__Problem description__:
Where a line in the records below includes "position", pull that line out.

+ + + +

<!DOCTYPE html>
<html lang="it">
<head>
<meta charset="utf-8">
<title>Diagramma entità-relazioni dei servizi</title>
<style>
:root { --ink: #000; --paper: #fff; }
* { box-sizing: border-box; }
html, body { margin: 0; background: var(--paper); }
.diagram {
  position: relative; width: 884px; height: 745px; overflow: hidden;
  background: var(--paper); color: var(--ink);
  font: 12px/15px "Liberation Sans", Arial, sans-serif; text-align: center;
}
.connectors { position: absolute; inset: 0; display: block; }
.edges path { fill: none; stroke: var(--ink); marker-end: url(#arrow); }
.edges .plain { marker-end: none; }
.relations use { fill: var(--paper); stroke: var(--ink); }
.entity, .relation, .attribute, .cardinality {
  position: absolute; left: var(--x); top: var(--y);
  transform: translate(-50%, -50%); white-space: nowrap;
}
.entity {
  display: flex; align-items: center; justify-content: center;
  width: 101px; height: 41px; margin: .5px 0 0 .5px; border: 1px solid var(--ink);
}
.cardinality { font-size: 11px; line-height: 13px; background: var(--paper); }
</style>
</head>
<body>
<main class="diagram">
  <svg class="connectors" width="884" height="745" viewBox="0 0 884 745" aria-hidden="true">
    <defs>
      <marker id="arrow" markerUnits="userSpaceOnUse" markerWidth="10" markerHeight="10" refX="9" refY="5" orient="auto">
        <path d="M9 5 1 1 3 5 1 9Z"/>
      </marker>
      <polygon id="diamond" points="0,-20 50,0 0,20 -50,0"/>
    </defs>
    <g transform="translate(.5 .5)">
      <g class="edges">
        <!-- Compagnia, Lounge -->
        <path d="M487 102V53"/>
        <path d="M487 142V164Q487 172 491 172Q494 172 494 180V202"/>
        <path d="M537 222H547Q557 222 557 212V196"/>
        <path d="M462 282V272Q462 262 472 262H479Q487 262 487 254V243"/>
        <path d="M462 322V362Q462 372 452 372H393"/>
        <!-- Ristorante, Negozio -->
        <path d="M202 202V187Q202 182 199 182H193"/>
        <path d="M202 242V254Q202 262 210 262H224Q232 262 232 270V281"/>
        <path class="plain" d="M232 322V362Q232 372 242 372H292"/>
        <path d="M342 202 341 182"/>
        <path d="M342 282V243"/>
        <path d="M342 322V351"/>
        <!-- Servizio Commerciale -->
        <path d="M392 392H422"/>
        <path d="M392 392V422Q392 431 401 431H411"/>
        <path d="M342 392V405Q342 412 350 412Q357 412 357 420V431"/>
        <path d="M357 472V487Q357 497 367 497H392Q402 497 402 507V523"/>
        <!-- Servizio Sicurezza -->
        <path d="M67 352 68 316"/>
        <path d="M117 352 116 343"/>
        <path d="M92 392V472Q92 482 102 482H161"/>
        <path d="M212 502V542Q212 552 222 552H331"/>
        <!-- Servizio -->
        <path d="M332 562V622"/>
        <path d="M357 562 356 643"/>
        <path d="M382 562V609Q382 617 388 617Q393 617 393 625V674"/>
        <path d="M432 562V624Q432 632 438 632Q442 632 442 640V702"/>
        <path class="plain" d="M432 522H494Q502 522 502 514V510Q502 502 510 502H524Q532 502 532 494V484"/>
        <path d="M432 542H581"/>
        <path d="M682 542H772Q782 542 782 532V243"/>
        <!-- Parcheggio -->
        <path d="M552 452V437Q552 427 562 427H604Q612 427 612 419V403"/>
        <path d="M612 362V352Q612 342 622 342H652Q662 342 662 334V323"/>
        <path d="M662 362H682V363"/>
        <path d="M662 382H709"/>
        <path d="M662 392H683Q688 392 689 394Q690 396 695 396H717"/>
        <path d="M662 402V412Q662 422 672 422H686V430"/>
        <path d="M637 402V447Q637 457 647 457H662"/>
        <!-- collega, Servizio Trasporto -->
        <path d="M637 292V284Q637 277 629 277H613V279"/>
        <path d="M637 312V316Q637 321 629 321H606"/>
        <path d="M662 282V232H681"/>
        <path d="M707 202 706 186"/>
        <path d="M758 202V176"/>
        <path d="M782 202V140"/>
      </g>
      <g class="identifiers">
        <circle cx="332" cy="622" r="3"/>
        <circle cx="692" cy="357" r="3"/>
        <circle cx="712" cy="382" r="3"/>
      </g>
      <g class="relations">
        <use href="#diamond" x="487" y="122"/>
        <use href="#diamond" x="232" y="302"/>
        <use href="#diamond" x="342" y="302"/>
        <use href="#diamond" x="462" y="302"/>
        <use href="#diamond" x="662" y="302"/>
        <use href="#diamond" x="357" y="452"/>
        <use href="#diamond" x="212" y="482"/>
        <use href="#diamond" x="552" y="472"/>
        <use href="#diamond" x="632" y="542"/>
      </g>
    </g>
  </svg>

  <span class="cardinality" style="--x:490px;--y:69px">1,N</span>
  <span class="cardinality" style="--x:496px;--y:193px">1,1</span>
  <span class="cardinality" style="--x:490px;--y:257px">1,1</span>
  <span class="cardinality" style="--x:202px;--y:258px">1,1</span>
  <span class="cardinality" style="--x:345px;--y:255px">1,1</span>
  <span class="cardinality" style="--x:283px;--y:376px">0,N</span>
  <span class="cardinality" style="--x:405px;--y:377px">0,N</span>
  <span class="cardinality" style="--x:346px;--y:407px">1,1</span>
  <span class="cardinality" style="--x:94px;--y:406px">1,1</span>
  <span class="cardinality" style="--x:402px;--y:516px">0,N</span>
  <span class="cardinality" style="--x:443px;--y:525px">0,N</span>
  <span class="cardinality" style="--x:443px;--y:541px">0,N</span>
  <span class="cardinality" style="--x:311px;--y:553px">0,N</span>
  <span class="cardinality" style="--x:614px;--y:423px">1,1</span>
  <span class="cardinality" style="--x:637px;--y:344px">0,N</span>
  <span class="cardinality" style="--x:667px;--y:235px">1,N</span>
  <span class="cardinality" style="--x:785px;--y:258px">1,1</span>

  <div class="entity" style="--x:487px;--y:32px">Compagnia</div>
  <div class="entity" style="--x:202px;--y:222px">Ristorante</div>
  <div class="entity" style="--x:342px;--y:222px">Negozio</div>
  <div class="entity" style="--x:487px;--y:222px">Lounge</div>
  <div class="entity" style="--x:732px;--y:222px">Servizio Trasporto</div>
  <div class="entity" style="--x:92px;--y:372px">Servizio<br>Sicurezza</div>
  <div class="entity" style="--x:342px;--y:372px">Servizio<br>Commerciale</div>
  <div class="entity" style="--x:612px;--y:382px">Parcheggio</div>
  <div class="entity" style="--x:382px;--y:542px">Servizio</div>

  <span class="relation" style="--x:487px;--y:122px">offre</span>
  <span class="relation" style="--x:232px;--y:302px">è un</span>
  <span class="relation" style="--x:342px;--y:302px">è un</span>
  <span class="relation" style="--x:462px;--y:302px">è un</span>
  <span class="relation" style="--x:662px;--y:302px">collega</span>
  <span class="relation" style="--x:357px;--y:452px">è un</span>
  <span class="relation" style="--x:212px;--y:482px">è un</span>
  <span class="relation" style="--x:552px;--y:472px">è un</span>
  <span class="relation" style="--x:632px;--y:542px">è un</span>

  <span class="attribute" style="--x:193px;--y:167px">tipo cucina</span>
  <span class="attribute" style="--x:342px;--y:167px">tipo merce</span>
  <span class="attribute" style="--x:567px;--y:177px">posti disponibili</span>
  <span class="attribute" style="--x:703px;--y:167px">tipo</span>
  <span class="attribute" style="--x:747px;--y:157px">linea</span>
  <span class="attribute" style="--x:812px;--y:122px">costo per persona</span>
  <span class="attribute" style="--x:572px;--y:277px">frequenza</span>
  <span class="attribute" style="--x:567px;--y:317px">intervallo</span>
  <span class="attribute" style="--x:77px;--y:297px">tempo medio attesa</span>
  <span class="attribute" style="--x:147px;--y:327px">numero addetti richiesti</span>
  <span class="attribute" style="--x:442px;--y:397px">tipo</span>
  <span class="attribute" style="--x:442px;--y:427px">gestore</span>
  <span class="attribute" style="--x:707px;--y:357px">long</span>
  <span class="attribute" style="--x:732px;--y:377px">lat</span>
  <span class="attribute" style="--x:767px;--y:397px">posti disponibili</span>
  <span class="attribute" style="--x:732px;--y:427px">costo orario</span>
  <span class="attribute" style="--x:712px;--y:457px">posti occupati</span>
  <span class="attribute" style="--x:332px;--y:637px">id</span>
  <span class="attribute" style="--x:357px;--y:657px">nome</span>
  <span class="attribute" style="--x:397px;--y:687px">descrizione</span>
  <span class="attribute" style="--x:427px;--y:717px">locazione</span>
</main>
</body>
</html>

+ + + +

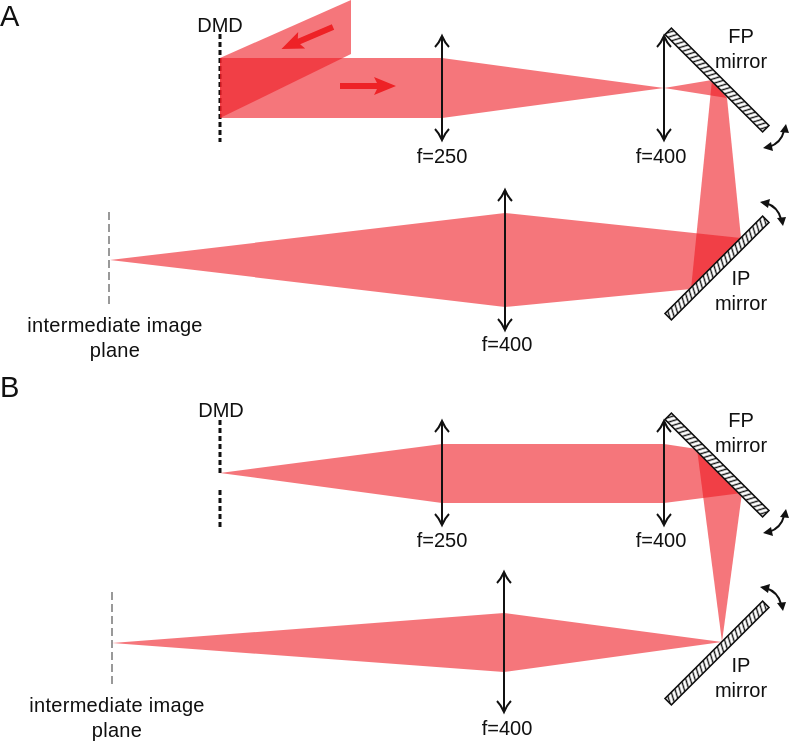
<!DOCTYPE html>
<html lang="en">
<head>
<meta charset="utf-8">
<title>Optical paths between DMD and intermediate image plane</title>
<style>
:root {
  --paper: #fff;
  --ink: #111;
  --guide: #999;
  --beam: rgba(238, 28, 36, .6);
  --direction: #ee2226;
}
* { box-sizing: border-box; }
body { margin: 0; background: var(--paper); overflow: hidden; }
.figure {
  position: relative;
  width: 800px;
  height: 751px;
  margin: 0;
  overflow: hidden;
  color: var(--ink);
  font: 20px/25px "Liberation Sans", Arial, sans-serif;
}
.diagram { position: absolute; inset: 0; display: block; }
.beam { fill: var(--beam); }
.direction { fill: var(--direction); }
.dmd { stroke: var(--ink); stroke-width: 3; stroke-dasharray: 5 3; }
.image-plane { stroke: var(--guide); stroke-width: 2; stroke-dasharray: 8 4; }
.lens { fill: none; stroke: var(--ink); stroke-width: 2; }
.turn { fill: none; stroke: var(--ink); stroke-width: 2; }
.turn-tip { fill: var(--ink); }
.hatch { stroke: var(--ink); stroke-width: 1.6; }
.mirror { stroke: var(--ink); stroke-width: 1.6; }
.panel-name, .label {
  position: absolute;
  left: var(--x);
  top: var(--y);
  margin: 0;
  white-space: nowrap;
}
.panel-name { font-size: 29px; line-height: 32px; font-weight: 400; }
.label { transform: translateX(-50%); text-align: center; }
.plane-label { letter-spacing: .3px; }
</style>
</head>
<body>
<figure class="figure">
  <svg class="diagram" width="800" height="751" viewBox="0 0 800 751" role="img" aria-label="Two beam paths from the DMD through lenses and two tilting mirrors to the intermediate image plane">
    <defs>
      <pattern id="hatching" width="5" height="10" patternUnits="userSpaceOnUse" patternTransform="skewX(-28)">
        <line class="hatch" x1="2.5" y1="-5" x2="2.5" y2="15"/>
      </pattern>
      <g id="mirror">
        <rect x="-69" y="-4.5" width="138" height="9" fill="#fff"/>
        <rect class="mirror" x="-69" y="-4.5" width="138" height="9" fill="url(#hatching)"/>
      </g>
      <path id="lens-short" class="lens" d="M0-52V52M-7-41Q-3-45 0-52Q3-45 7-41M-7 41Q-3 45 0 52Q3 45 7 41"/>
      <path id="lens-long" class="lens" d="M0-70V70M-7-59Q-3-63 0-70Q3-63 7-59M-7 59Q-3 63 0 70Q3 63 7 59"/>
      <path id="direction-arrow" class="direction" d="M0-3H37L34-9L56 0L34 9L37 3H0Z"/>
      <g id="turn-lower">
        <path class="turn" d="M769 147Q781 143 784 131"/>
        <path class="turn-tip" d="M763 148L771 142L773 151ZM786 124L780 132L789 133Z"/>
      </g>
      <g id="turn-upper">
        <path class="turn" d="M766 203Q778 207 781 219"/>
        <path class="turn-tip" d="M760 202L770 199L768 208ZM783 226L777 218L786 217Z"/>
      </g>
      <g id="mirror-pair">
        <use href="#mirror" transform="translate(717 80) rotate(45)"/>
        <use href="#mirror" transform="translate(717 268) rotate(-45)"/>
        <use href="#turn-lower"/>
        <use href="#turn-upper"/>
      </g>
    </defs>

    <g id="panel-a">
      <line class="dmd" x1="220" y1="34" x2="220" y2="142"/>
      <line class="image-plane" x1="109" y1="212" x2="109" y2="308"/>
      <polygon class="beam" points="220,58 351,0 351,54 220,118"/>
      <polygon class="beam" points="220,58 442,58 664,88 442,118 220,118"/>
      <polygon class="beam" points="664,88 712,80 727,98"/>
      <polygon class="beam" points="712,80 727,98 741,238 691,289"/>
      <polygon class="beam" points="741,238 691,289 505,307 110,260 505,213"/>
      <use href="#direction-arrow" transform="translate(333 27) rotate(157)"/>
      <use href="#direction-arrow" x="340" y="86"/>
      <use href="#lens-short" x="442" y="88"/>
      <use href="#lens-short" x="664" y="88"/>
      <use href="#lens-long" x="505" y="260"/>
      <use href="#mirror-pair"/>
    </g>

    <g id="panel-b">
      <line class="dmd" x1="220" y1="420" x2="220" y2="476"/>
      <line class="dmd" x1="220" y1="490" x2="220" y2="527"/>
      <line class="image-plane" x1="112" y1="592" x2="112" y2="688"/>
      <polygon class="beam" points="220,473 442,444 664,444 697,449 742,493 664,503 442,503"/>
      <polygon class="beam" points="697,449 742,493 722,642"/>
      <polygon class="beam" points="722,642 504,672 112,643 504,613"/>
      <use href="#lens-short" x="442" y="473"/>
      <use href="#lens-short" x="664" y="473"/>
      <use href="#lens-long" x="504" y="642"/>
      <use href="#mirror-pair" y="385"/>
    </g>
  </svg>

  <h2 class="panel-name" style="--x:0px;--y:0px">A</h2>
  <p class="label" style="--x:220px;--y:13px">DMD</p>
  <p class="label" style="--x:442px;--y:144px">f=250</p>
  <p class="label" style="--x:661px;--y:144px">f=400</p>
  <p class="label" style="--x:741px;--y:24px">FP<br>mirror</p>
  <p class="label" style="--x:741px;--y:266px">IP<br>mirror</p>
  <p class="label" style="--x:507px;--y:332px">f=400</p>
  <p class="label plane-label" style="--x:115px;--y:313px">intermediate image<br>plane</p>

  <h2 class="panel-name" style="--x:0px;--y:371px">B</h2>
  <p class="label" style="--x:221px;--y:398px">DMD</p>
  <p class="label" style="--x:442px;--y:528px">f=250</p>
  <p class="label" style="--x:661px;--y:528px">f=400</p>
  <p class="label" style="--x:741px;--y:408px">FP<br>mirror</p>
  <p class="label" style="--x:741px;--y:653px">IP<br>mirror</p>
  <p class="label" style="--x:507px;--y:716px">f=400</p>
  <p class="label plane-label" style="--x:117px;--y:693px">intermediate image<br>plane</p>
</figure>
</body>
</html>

+ + + +

__Expected answer__:
  position: relative; width: 884px; height: 745px; overflow: hidden;
.connectors { position: absolute; inset: 0; display: block; }
  position: absolute; left: var(--x); top: var(--y);
  position: relative;
.diagram { position: absolute; inset: 0; display: block; }
  position: absolute;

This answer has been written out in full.